  • Referring now to FIG. 17, a length of suture material constituting a First Section (i.e., a first Standing End 10, a Vertex 15, and a second Standing End 20) is arranged about a center pin 2 to form a first Vertex 15 between the first Standing End 10 and the second Standing End 20. Each of the first Standing End 10 and the second Standing End 20 extend proximally from the center pin 2 circumscribe the right side pin 3 and the left side pin 4 before passing into a lumen (not referenced) within the sheath 60 to then extend proximally from a proximal end of the sheath 60.
  • FIG. 18 shows a subsequent step where a Second Section 30 is wrapped about the second Standing end 20 to helically progress proximally in a clockwise manner, as viewed from the center pin 2.
  • FIG. 18 shows a subsequent step where a Second Section (which could be a portion of either the first Standing End 10 or the second Standing End) is wrapped a plurality (e.g., 2 in the present instance) of times in a clockwise manner (as viewed from the center pin 2) about the second Standing End 20 and helically pitched away from the center pin 2. It has been discovered that the number of wraps has a significant effect of the retention capacity of an installed anchor. To a point, the number of wraps helps to increase a deployed diameter of the resulting Second Section 30. Too many wraps may, however, reduce the retention capacity and the Second Section 30 may fail to deploy properly. IN this present embodiment, the Second Section 30 has fewer wraps (i.e. two instead of three in the first embodiment), but as will be seen in the following steps, the fourth embodiment includes two iterations of wraps of the Second Section 30 about each of the first Standing End 10 and the second Standing End 20.

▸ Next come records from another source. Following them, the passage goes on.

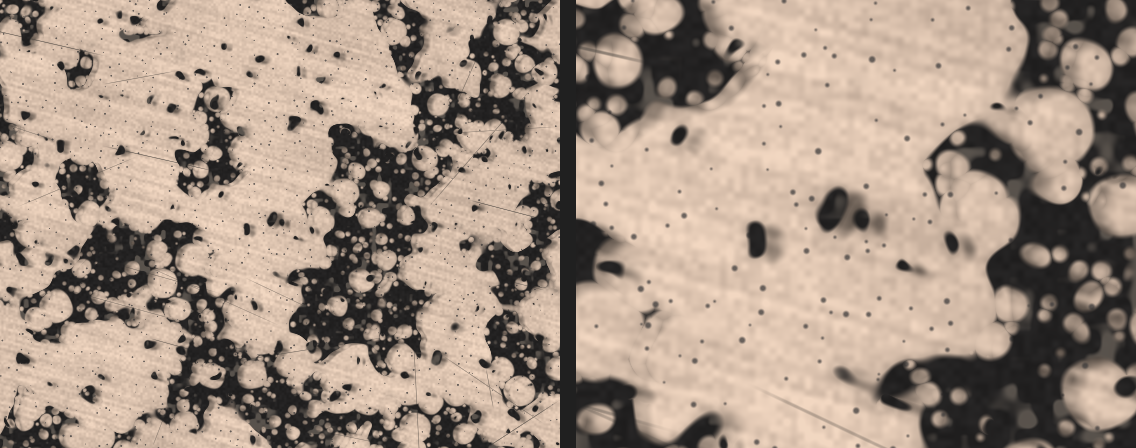
Left, the full canvas; right, a detail of the centre.
This texture is drawn by a Shadertoy shader. Its source:

```glsl
// Polished porous metal: black pores with concave outlines in a cream matrix.
// Pores are thresholded noise with round grains carved out of them; stray pits,
// smeared tails, polishing streaks and thin scratches finish the surface.

#define BRIGHT vec3(0.925, 0.822, 0.738)
#define DULL vec3(0.70, 0.615, 0.55)
#define PORE vec3(0.135, 0.130, 0.130)
#define DEBRIS vec3(0.40, 0.37, 0.34)
#define PORE_LEVEL 0.552
#define PORE_FREQ 9.0
#define EDGE 0.0024
#define TAIL_LENGTH 0.013
#define POLISH_ANGLE -0.27
#define SCRATCHES 22

float hash(vec2 p) {
    vec3 q = fract(p.xyx * 0.1031);
    q += dot(q, q.yzx + 33.33);
    return fract((q.x + q.y) * q.z);
}

float noise(vec2 p) {
    vec2 i = floor(p), f = fract(p);
    f = f * f * (3.0 - 2.0 * f);
    float low = mix(hash(i), hash(i + vec2(1, 0)), f.x);
    float high = mix(hash(i + vec2(0, 1)), hash(i + vec2(1, 1)), f.x);
    return mix(low, high, f.y);
}

vec2 rotate(vec2 p, float angle) {
    float c = cos(angle), s = sin(angle);
    return vec2(c * p.x + s * p.y, c * p.y - s * p.x);
}

// Signed distance to scattered discs; radii are fractions of a cell.
float discs(vec2 p, float freq, float share, float rMin, float rMax, float seed) {
    p = p * freq + seed;
    vec2 cell = floor(p);
    float d = 1.0;
    for (int y = -1; y <= 1; y++)
    for (int x = -1; x <= 1; x++) {
        vec2 id = cell + vec2(x, y);
        if (hash(id + 71.3) > share) continue;
        vec2 centre = id + vec2(hash(id + 11.7), hash(id + 37.1));
        float pick = hash(id + 53.9);
        d = min(d, length(p - centre) - mix(rMin, rMax, pick));
    }
    return d / freq;
}

// Approximate signed distance to the pores, negative inside.
float pores(vec2 p) {
    vec2 q = rotate(p, 0.5) * PORE_FREQ + 20.0;
    float field = 0.55 * noise(q);
    field += 0.30 * noise(rotate(q, 0.9) * 2.03 + 40.0);
    field += 0.15 * noise(rotate(q, 1.9) * 4.1 + 80.0);
    field += 0.22 * (noise(p * 2.6 + 7.0) - 0.5);
    float d = (PORE_LEVEL - field) * 0.2;

    // Round grains bite into the pores
    vec2 bent = p + 0.008 * vec2(noise(p * 30.0), noise(p * 30.0 + 50.0));
    float grains = discs(bent, 13.0, 0.6, 0.2, 0.48, 100.0);
    grains = min(grains, discs(bent, 26.0, 0.7, 0.12, 0.42, 200.0));
    grains = min(grains, discs(p, 48.0, 0.5, 0.12, 0.36, 300.0));
    d = max(d, -grains);

    // Stray pits of ragged shape
    vec2 ragged = p + 0.02 * vec2(noise(p * 48.0 + 9.0), noise(p * 48.0 + 90.0));
    return min(d, discs(ragged, 16.0, 0.5, 0.04, 0.2, 400.0));
}

// Strength of the thin straight scratches, mostly along the polish.
float scratches(vec2 p, float aspect) {
    float ink = 0.0;
    for (int i = 0; i < SCRATCHES; i++) {
        vec2 id = vec2(float(i) * 3.7, 5.0);
        vec2 centre = vec2(hash(id) * aspect, hash(id + 13.0));
        float turn = hash(id + 29.0) - 0.5;
        float angle = POLISH_ANGLE + 12.0 * turn * turn * turn;
        vec2 q = rotate(p - centre, angle);
        float reach = mix(0.04, 0.22, hash(id + 43.0));
        float line = 1.0 - smoothstep(0.0003, 0.0019, abs(q.y));
        line *= 1.0 - smoothstep(0.6 * reach, reach, abs(q.x));
        ink = max(ink, line * mix(0.25, 0.6, hash(id + 61.0)));
    }
    return ink;
}

void mainImage(out vec4 fragColor, in vec2 fragCoord) {
    vec2 p = fragCoord / iResolution.y;
    float aspect = iResolution.x / iResolution.y;
    vec2 along = vec2(cos(POLISH_ANGLE), sin(POLISH_ANGLE));

    // Matrix with polishing streaks, blotches and fine grain
    vec2 q = rotate(p, POLISH_ANGLE) + 3.0;
    float streak = noise(q * vec2(6.0, 150.0));
    float blotch = 0.6 * noise(p * 5.0 + 60.0) + 0.4 * noise(p * 14.0 + 30.0);
    float grain = noise(p * 190.0);
    float tone = 0.30 + 0.45 * (streak - 0.5) + 0.5 * (blotch - 0.5) + 0.45 * (grain - 0.5);
    vec3 color = mix(BRIGHT, DULL, clamp(tone, -0.1, 1.0));

    // Smeared tails and narrow halos around the pores
    float d = pores(p);
    float upstream = pores(p - along * TAIL_LENGTH);
    float tail = 1.0 - smoothstep(-0.006, 0.006, upstream);
    float halo = exp(-max(d, 0.0) / 0.005);
    color *= 1.0 - 0.32 * tail * (0.4 + streak) - 0.16 * halo;

    // Scratches and specks
    color = mix(color, DEBRIS * 0.8, scratches(p, aspect));
    float speck = discs(p, 62.0, 0.3, 0.03, 0.13, 500.0);
    color = mix(color, PORE * 1.8, 0.75 * (1.0 - smoothstep(-0.001, 0.0014, speck)));

    // Pores with patches of grey debris
    float rubble = noise(p * 85.0 + 15.0) * (0.5 + 0.6 * noise(p * 17.0 + 5.0));
    vec3 inside = PORE * (0.85 + 0.3 * grain);
    inside = mix(inside, DEBRIS, 0.8 * smoothstep(0.5, 0.75, rubble));
    color = mix(color, inside, 1.0 - smoothstep(-EDGE, EDGE, d));

    fragColor = vec4(color, 1.0);
}
```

  • Further in relation to the step shown in FIG. 18, the wraps of the Second Section 30 about the first Standing End 10 may occur at any reasonable distance from the center pin 2. The wraps of the Second Section may be slid closer to the center pin 2 and the Vertex 15 after the arrangement of the Second Section 30 is complete.
  • Lastly in relation to the step shown in FIG. 18, note that the wrapping of the Second Section 30 about the second Standing End 20 may occur in the counter-clockwise direction as viewed from the center pin 2. As will become more apparent after reading the description of step shown in FIG. 19, the wrap is to be accomplished to result in the passing of the Second Section 30 from the last wrap to the first Standing End 10 either above (toward a viewing person of FIG. 19) both the first Standing End 10 and the second Standing End 20 or below (away from a viewing person of FIG. 19) both the first Standing End 10 and the second Standing End 20.
  • FIG. 19 shows a step including passing a portion of the Second Section 30 across a distance between the first Standing End 10 and the second Standing End 20 such that the Second Section 30 is extending above (toward a person viewing FIG. 19) both the first Standing End 10 and the second Standing end 20. Afterward, the Second Section 30 is wrapped a plurality of times about the first Standing End 10 in a clockwise manner, as viewed from the center pin 2 and helically pitched toward the center pin 2.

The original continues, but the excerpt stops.